Count every line in the data below where "length" occurs, then state that number and nothing more.

===== RECORDS FOR THIS TASK =====

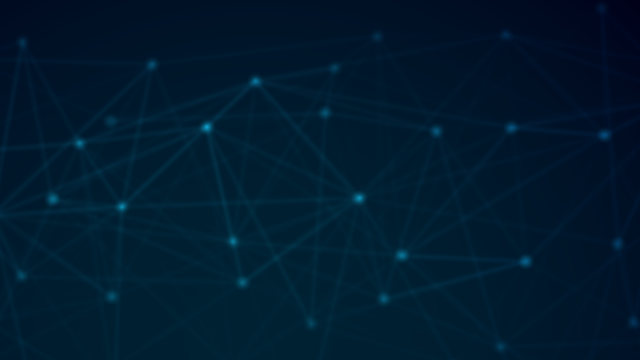
A Shadertoy shader for this background:

```glsl
#define COLS 9
#define ROWS 5
#define COUNT (COLS * ROWS)
#define CELL 0.254
#define REACH 0.76
#define LINK_SHARE 0.72
#define LINE_WIDTH 0.0078
#define NODE_RADIUS 0.0225
#define DEEP vec3(0.0, 0.004, 0.098)
#define GLOW vec3(0.0, 0.130, 0.198)
#define CYAN vec3(0.012, 0.105, 0.122)
#define BLUE vec3(0.003, 0.060, 0.125)

vec2 hash2(vec2 p) {
    vec3 q = fract(p.xyx * vec3(0.1031, 0.1030, 0.0973));
    q += dot(q, q.yzx + 33.33);
    return fract((q.xx + q.yz) * q.zy);
}

// Brightness of the network, strongest across the middle
float band(float y) {
    float k = (y - 0.49) / 0.32;
    return mix(0.26, 1.0, exp(-k * k));
}

// Jittered grid point: position in xy, strength in z
vec3 makeNode(int index) {
    vec2 cell = vec2(index % COLS, index / COLS);
    vec2 jitter = hash2(cell + 17.0);
    vec2 pos = (cell - 0.5 + 0.95 * (jitter - 0.5)) * CELL;
    float power = hash2(cell + 71.0).x;
    return vec3(pos, band(pos.y) * mix(0.5, 1.0, power * power));
}

float segmentDistance(vec2 p, vec2 a, vec2 b) {
    vec2 ab = b - a;
    float t = clamp(dot(p - a, ab) / dot(ab, ab), 0.0, 1.0);
    return length(p - a - ab * t);
}

vec3 background(vec2 p) {
    vec2 q = (p - vec2(0.72, 0.08)) * vec2(0.72, 0.82);
    return mix(GLOW, DEEP, min(dot(q, q) / 1.15, 1.0));
}

void mainImage(out vec4 fragColor, in vec2 fragCoord) {
    vec2 p = fragCoord / iResolution.y;
    float aspect = iResolution.x / iResolution.y;

    vec3 nodes[COUNT];
    for (int i = 0; i < COUNT; i++) nodes[i] = makeNode(i);

    float lines = 0.0;
    float dots = 0.0;
    for (int i = 0; i < COUNT; i++) {
        vec3 a = nodes[i];

        // Soft round node
        float d = length(p - a.xy);
        dots += a.z * (1.0 - smoothstep(0.3, 1.15, d / NODE_RADIUS));

        // Blurred links within reach; strong nodes become hubs with more of them
        for (int j = i + 1; j < COUNT; j++) {
            vec3 b = nodes[j];
            float span = length(b.xy - a.xy);
            if (span > REACH) continue;
            vec2 chance = hash2(vec2(i, j) + 5.0);
            float strength = 0.5 * (a.z + b.z);
            if (chance.x > LINK_SHARE * mix(0.4, 1.0, strength)) continue;
            float k = segmentDistance(p, a.xy, b.xy) / LINE_WIDTH;
            float weight = mix(0.16, 1.0, chance.y * chance.y) * strength;
            lines += weight * mix(1.0, 0.65, span / REACH) * exp(-k * k);
        }
    }

    // The ink turns bluer towards the right and the top
    float cool = smoothstep(0.5, 1.0, p.x / aspect) * 0.7 + 0.3 * smoothstep(0.5, 1.0, p.y);
    vec3 ink = mix(CYAN, BLUE, cool);
    vec3 color = background(p) + ink * lines;
    color += mix(CYAN, ink, 0.25) * dots * 1.9;
    fragColor = vec4(color, 1.0);
}
```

=====

WORKED SOLUTION: 3